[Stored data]
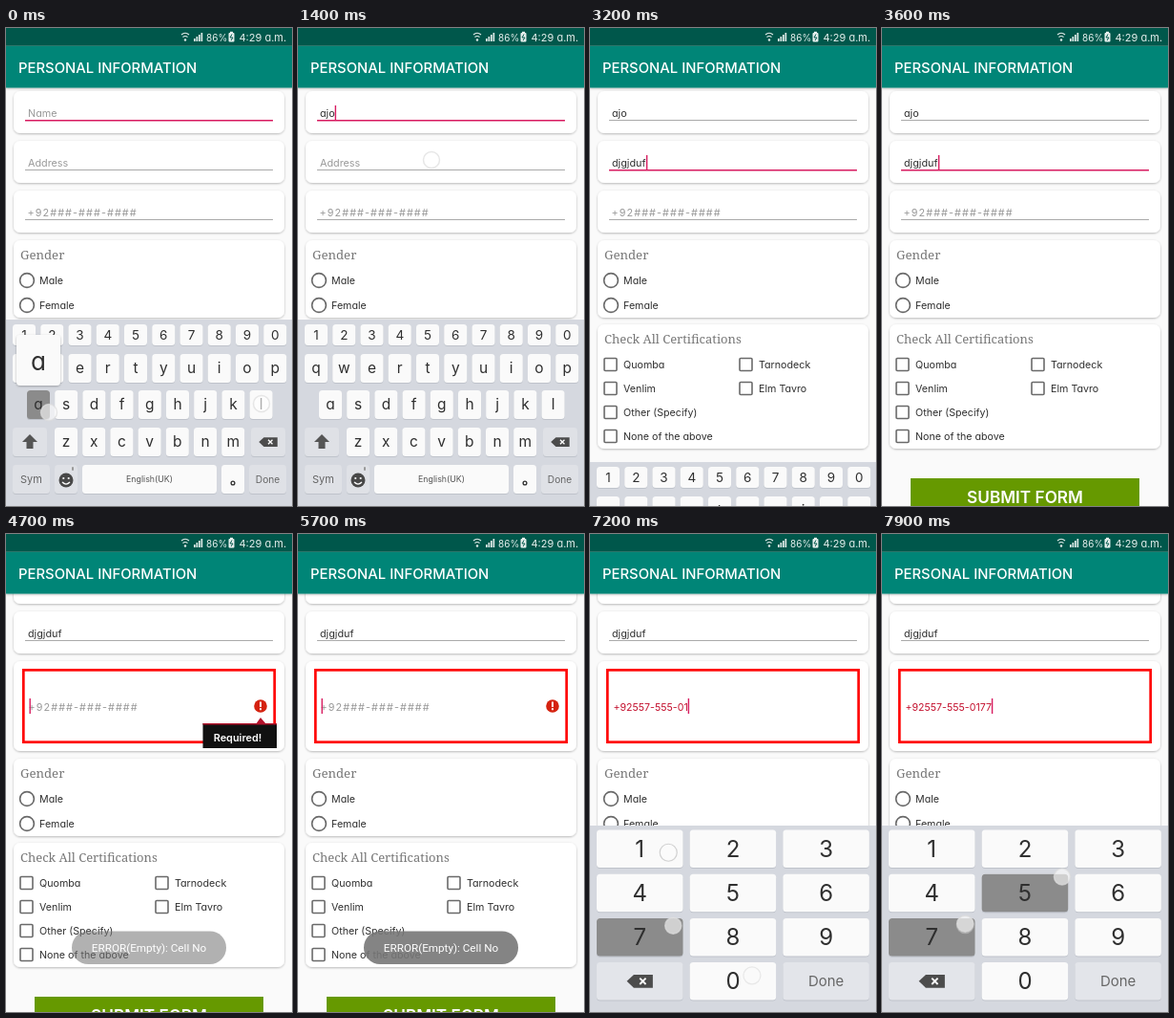
An HTML page that plays this animation: 300x500 px, repeating every 8000 ms.

```html
<!DOCTYPE html>
<html lang="en">
<head>
<meta charset="utf-8">
<title>Personal information form</title>
<style>
html, body { margin: 0; width: 100%; height: 100%; overflow: hidden; background: #fafafa; }
svg { display: block; width: 100vw; height: 100vh; }
text { font-family: Inter, "Open Sans", sans-serif; font-feature-settings: "cv11"; white-space: pre; }
.serif { font-family: "Noto Serif", serif; }
.toast { font-family: Roboto, sans-serif; }
</style>
</head>
<body>
<svg id="stage" viewBox="0 0 300 500"></svg>
<script>
const LOOP = 8000;
const DARK = '#2f2f2f', HINT = '#999', ACCENT = '#d81b60';
const NAME = 'ajo', ADDRESS = 'djgjduf', DIGITS = '5575550177', MASK = '+92###-###-####';

// Markup helpers
const rect = (x, y, w, h, fill, r = 0, extra = '') =>
  `<rect x="${x}" y="${y}" width="${w}" height="${h}" rx="${r}" fill="${fill}" ${extra}/>`;
const text = (x, y, size, str, fill = DARK, extra = '') =>
  `<text x="${x}" y="${y}" font-size="${size}" fill="${fill}" ${extra}>${str}</text>`;
const path = (d, fill, extra = '') => `<path d="${d}" fill="${fill}" ${extra}/>`;
const circle = (x, y, r, fill, extra = '') => `<circle cx="${x}" cy="${y}" r="${r}" fill="${fill}" ${extra}/>`;
const group = (id, inner) => `<g id="${id}">${inner}</g>`;
const MID = 'text-anchor="middle"';

const card = (y, h) => rect(8, y, 284, h, '#fff', 7, 'filter="url(#shade)"');
const radio = (y, label) =>
  circle(22, y, 7.4, 'none', 'stroke="#6a6a6a" stroke-width="1.7"') + text(35, y + 4, 10.7, label);
const check = (x, y, label) =>
  rect(x - 6.5, y - 6.5, 13, 13, 'none', 1, 'stroke="#6a6a6a" stroke-width="1.6"') +
  text(x + 13.5, y + 4, 10.7, label);

// Keyboards
const keys = {}, pad = {};
const addKey = (set, id, x, y, w, h, size, extra = {}) => { set[id] = { id, x, y, w, h, size, ...extra }; };
[...'1234567890'].forEach((c, i) => addKey(keys, c, 7 + i * 29.25, 310, 24, 22, 13.5));
[...'qwertyuiop'].forEach((c, i) => addKey(keys, c, 7 + i * 29.25, 341, 24, 30, 15.5));
[...'asdfghjkl'].forEach((c, i) => addKey(keys, c, 22 + i * 29.2, 379, 24, 30, 15.5));
[...'zxcvbnm'].forEach((c, i) => addKey(keys, c, 51 + i * 29.2, 418, 24, 30, 15.5));
const soft = { fill: '#dfe1e6', ink: '#666' };
addKey(keys, 'shift', 7, 418, 36, 30, 0, soft);
addKey(keys, 'back', 257, 418, 36, 30, 0, soft);
addKey(keys, 'Sym', 7, 457, 39, 30, 11, soft);
addKey(keys, 'face', 51, 457, 24, 30, 0, soft);
addKey(keys, 'English(UK)', 80, 457, 141, 30, 8.8, { ink: '#555' });
addKey(keys, 'dot', 226, 457, 24, 30, 0);
addKey(keys, 'Done', 255, 457, 39, 30, 10.2, soft);

const padSoft = { fill: '#e3e5ea', ink: '#666' };
['1', '2', '3', '4', '5', '6', '7', '8', '9', 'back', '0', 'Done'].forEach((c, i) => {
  const special = c.length > 1;
  addKey(pad, c, 7 + (i % 3) * 97.7, 309.5 + Math.floor(i / 3) * 46.2, 90.5, 39.5,
    special ? 15 : 24, special ? padSoft : {});
});

const icons = {
  shift: (x, y) => path(`M${x} ${y - 8}l8 8h-4.5v7h-7v-7h-4.5z`, '#555'),
  back: (x, y, w) => `<g transform="translate(${x} ${y}) scale(${w > 50 ? 1.05 : 0.75})">` +
    path('M-13 0l7-6.5h19v13h-19z', '#4c4c4c') +
    path('M0-3l6 6m0-6l-6 6', 'none', 'stroke="#fff" stroke-width="1.8"') + '</g>',
  face: (x, y) => circle(x, y + 1, 7.5, '#484848') + circle(x - 2.7, y - 1, 1.1, '#fff') +
    circle(x + 2.7, y - 1, 1.1, '#fff') +
    path(`M${x - 4} ${y + 3}q4 4 8 0`, 'none', 'stroke="#fff" stroke-width="1.2"') +
    rect(x + 6, y - 13, 2, 4, '#999', 1),
  dot: (x, y) => circle(x, y + 4, 1.9, 'none', `stroke="${DARK}" stroke-width="1.3"`)
};

function drawKey(k, down) {
  const cx = k.x + k.w / 2, cy = k.y + k.h / 2;
  const face = rect(k.x, k.y + 1, k.w, k.h, '#bfc3cb', 3.5) +
    rect(k.x, k.y, k.w, k.h, down ? '#8b8b8b' : k.fill || '#fafafa', 3.5);
  return face + (icons[k.id] ? icons[k.id](cx, cy, k.w)
    : text(cx, cy + k.size * 0.35, k.size, k.id, k.ink || DARK, MID));
}
const board = set => rect(0, 305, 300, 196, '#d5d8df') + Object.values(set).map(k => drawKey(k)).join('');

function bubble(k) {
  const cx = k.x + k.w / 2, y = k.y - 58;
  return rect(cx - 23, y, 46, 53, '#fafafa', 4, 'filter="url(#shade)"') + text(cx, y + 36.5, 26, k.id, DARK, MID);
}

// Key presses: start, end, key, finger offset from the key centre
const typing = [
  [-100, 100, 'a', 11, 8], [120, 300, 'j', 3, 0], [600, 800, 'o', -2, 4],
  [1800, 1900, 'd', -4, 2], [1900, 2000, 'j', 4, -6], [2020, 2110, 'g', -3, 0], [2150, 2250, 'j', -18, -15],
  [2290, 2400, 'd', -6, -1], [2450, 2600, 'u', 2, 5], [2690, 2800, 'f', -5, -1]
];
const dialing = [
  [6300, 6400, '5', 24, -2], [6430, 6540, '5', 26, -4], [6560, 6690, '7', 32, -6], [6700, 6800, '5', 28, -6],
  [6800, 6890, '5', 30, -8], [6900, 6990, '5', 32, -8], [7000, 7080, '0', 20, -6], [7100, 7180, '1', 30, 4],
  [7200, 7290, '7', 35, -12], [7700, 7790, '7', 35, -13], [7820, 8010, '7', 35, -14], [7850, 8010, '5', 39, -17]
];
// Other taps: start, end, x, y
const taps = [[-20, 60, 268, 393], [1400, 1500, 140, 138], [3900, 4050, 190, 488], [5300, 5420, 150, 182]];

const stage = document.getElementById('stage');
stage.innerHTML = `
<defs><filter id="shade" x="-10%" y="-20%" width="120%" height="150%">
  <feDropShadow dx="0" dy="0.9" stdDeviation="1.1" flood-color="#000" flood-opacity=".28"/></filter></defs>` +
  rect(0, 0, 300, 500, '#fafafa') +
  group('page',
    card(66, 44) + group('name', '') + card(118, 44) + group('address', '') + group('cell', '') +
    group('lower',
      card(222, 81) + text(15, 242, 13.2, 'Gender', '#777', 'class="serif"') +
      radio(264, 'Male') + radio(290, 'Female') +
      card(310, 130) + text(15, 330, 13, 'Check All Certifications', '#777', 'class="serif"') +
      check(21.5, 352, 'Quomba') + check(163.5, 352, 'Tarnodeck') +
      check(21.5, 377, 'Venlim') + check(163.5, 377, 'Elm Tavro') +
      check(21.5, 402, 'Other (Specify)') + check(21.5, 427, 'None of the above') +
      rect(30, 471, 240, 38, '#669900', 0, 'id="submit"') +
      text(150, 497, 17.2, 'SUBMIT FORM', '#fff', MID + ' font-weight="600"')) +
    group('error',
      path('M262 236l5-7 6 7z', '#b3122b') + rect(206.5, 235, 77.5, 26, '#111') +
      rect(206.5, 235, 77.5, 1.5, '#b3122b') +
      text(243, 254, 10.9, 'Required!', '#fff', MID + ' font-weight="600"'))) +
  group('toast', rect(69, 415.5, 162, 34.5, '#777', 17, 'opacity=".9"') +
    text(150, 437.3, 11.7, 'ERROR(Empty): Cell No', '#fff', MID + ' class="toast"')) +
  rect(0, 18.75, 300, 43.75, '#008577', 0, 'filter="url(#shade)"') + rect(0, 0, 300, 18.75, '#00574b') +
  text(13, 47, 14.85, 'PERSONAL INFORMATION', '#fff', 'font-weight="500"') +
  path('M184 7q4-3.5 8 0M185.500 9.500q2.500-2 5 0', 'none', 'stroke="#dfe9e7" stroke-width="1.2"') +
  circle(188, 12.5, 1.2, '#dfe9e7') +
  [0, 1, 2, 3].map(i => rect(197 + i * 2.5, 11 - i * 2, 1.7, 3 + i * 2, '#dfe9e7')).join('') +
  text(210, 13.5, 10, '86%', '#e6efed') + rect(233.5, 5, 6, 9.500, '#e6efed', 1) +
  rect(235, 3.8, 3, 1.5, '#e6efed') + path('M237 6.500l-2 3.500h3l-2 3', 'none', 'stroke="#00574b" stroke-width="1"') +
  text(244.5, 13.5, 11, '4:29 a.m.', '#e6efed') +
  group('letters', board(keys)) + group('numbers', board(pad)) + group('touch', '');

const nodes = Object.fromEntries(
  ['page', 'name', 'address', 'cell', 'lower', 'submit', 'error', 'toast', 'letters', 'numbers', 'touch']
    .map(id => [id, document.getElementById(id)]));

// Keep markup untouched while nothing changes
const cache = {};
function put(id, markup) {
  if (cache[id] !== markup) nodes[id].innerHTML = cache[id] = markup;
}
const shift = (id, y) => nodes[id].setAttribute('transform', `translate(0 ${y})`);
const fade = (id, a) => nodes[id].setAttribute('opacity', a);
const ramp = (t, a, b) => Math.min(1, Math.max(0, (t - a) / (b - a)));
const ease = (t, a, b) => { const p = ramp(t, a, b); return p * p * (3 - 2 * p); };

const ruler = document.createElement('canvas').getContext('2d');
function caret(x, y, str, size) {
  ruler.font = `${size}px Inter, "Open Sans", sans-serif`;
  return rect(x + ruler.measureText(str).width + 0.5, y - 12, 1.4, 16, ACCENT);
}

const maskText = (x, y) => text(x, y, 10.8, MASK, HINT, 'letter-spacing="1.1"');

function field(y, str, hint, focus, blink) {
  const label = str ? text(23, y, 10.8, str) : hint === MASK ? maskText(22.5, y) : text(23, y, 10.8, hint, HINT);
  return label + rect(20, y + 3, 260, focus ? 1.5 : 1, focus ? ACCENT : '#aaa') +
    (blink ? caret(23, y, str, 10.8) : '');
}

function phone(n) {
  const d = DIGITS.slice(0, n);
  return '+92' + [d.slice(0, 3), d.slice(3, 6), d.slice(6)].filter(Boolean).join('-');
}

function cell(t, grown) {
  if (!grown) return card(170, 44) + field(197, '', MASK, false, false);
  const n = Math.min(10, dialing.filter(p => p[1] <= t).length + (t >= 7820 ? 1 : 0));
  const str = n ? phone(n) : '';
  return card(170, 94) + rect(18.3, 179.3, 263.4, 75.4, '#fff', 0, 'stroke="#f00" stroke-width="2.7"') +
    (n ? text(24.5, 221.5, 10.6, str, '#c4122f')
      : maskText(23.5, 221.5) +
        circle(267, 217, 6.8, '#d5220f') + rect(266, 212.5, 2, 5.5, '#fff') + rect(266, 219.2, 2, 2, '#fff')) +
    caret(24, 221, str, 10.6);
}

function finger(t, [start, end, x, y]) {
  if (t < start || t > end + 200) return '';
  if (t <= end) {
    return circle(x, y, 8.5, '#fff', 'fill-opacity=".6" stroke="#ddd" stroke-opacity=".7" stroke-width="1.5"');
  }
  const a = 1 - ramp(t, end, end + 200);
  return circle(x, y, 9, '#fff', `fill-opacity="${0.3 * a}" stroke="#ccc" stroke-opacity="${a}" stroke-width="1.2"`);
}

function presses(t, list, set, bubbles) {
  const down = list.filter(p => t >= p[0] && t < p[1]).map(p => set[p[2]]);
  const fingers = list.map(([a, b, id, dx, dy]) => {
    const k = set[id];
    return finger(t, [a, b, k.x + k.w / 2 + dx, k.y + k.h / 2 + dy]);
  });
  return down.map(k => drawKey(k, true)).join('') + (bubbles ? down.map(bubble).join('') : '') + fingers.join('');
}

function render(t) {
  const count = (from, to) => typing.filter(p => p[1] >= from && p[1] <= Math.min(t, to)).length;
  const onName = t < 1500, grown = t >= 4200, onAddress = !onName && !grown;
  put('name', field(93, NAME.slice(0, count(0, 1000)), 'Name', onName, onName && t >= 100));
  put('address', field(145, ADDRESS.slice(0, count(1800, 2900)), 'Address', onAddress, onAddress));
  put('cell', cell(t, grown));
  shift('page', -37 * ease(t, 4200, 4450));
  shift('lower', grown ? 50 : 0);
  nodes.submit.setAttribute('fill', t >= 3900 && t < 4100 ? '#578300' : '#669900');
  fade('error', ramp(t, 4400, 4550) * (1 - ramp(t, 5350, 5450)));
  fade('toast', ramp(t, 4500, 4820) * (1 - ramp(t, 5900, 6100)));
  shift('letters', 200 * ease(t, 3000, 3300));
  shift('numbers', 200 * (1 - ease(t, 5800, 6100)));
  put('touch', (t < 3000 ? presses(t, typing, keys, true) : '') +
    (t > 6200 ? presses(t, dialing, pad, false) : '') + taps.map(p => finger(t, p)).join(''));
}

const begin = performance.now();
function tick() {
  render((performance.now() - begin) % LOOP);
  requestAnimationFrame(tick);
}
tick();
</script>
</body>
</html>
```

| What you are asked to do |
Pull every line containing the word "start" out of the entries above.

| Your response |
// Key presses: start, end, key, finger offset from the key centre
// Other taps: start, end, x, y
function finger(t, [start, end, x, y]) {
  if (t < start || t > end + 200) return '';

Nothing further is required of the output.